PROBLEM TO WORK ON: Take each line from the entries that holds "position" and copy it out.

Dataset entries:
>>>

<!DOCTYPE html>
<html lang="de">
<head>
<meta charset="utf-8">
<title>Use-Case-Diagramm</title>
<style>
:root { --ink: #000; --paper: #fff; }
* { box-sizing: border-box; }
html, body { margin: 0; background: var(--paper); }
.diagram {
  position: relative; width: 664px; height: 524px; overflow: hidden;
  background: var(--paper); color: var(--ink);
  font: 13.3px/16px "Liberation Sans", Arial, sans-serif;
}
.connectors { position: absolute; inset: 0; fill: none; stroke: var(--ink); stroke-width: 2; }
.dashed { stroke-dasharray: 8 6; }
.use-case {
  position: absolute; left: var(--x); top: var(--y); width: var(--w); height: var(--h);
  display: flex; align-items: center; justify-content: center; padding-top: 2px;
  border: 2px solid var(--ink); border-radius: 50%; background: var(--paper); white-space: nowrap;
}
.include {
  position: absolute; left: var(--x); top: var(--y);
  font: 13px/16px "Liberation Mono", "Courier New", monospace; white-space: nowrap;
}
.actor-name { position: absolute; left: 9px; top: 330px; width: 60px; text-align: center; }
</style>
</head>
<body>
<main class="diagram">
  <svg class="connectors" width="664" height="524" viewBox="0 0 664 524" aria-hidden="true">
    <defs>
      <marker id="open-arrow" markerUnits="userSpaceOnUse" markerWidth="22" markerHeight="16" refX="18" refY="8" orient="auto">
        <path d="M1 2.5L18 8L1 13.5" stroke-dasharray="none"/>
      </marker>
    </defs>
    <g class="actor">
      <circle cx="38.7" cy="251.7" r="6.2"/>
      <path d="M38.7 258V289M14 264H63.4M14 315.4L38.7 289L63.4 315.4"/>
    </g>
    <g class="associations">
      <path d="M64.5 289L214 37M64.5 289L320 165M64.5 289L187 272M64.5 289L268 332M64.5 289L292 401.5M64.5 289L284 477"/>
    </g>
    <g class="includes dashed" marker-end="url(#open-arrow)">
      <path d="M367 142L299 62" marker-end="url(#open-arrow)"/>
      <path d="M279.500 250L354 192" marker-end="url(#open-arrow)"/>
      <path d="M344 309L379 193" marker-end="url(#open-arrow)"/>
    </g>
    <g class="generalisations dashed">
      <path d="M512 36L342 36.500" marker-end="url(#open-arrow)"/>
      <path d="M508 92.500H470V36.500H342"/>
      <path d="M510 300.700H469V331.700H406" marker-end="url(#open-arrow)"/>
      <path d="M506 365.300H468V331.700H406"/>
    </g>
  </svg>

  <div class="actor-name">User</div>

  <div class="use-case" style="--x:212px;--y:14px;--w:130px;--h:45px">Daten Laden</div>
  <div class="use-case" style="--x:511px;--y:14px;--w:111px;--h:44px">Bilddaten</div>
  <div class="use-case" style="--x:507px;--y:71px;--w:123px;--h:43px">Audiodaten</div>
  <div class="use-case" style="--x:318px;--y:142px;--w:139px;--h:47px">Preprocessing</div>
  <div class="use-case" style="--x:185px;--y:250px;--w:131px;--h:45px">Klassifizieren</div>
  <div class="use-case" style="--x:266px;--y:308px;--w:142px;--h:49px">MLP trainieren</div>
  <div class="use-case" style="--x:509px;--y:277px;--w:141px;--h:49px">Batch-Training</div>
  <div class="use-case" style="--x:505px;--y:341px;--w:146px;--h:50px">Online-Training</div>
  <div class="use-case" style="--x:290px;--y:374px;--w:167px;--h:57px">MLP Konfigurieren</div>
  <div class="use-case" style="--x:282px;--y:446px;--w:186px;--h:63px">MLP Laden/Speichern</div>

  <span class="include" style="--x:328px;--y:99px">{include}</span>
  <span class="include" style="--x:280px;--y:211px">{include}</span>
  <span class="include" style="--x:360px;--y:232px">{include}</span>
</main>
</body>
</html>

<<<

TASK RESPONSE:
  position: relative; width: 664px; height: 524px; overflow: hidden;
.connectors { position: absolute; inset: 0; fill: none; stroke: var(--ink); stroke-width: 2; }
  position: absolute; left: var(--x); top: var(--y); width: var(--w); height: var(--h);
  position: absolute; left: var(--x); top: var(--y);
.actor-name { position: absolute; left: 9px; top: 330px; width: 60px; text-align: center; }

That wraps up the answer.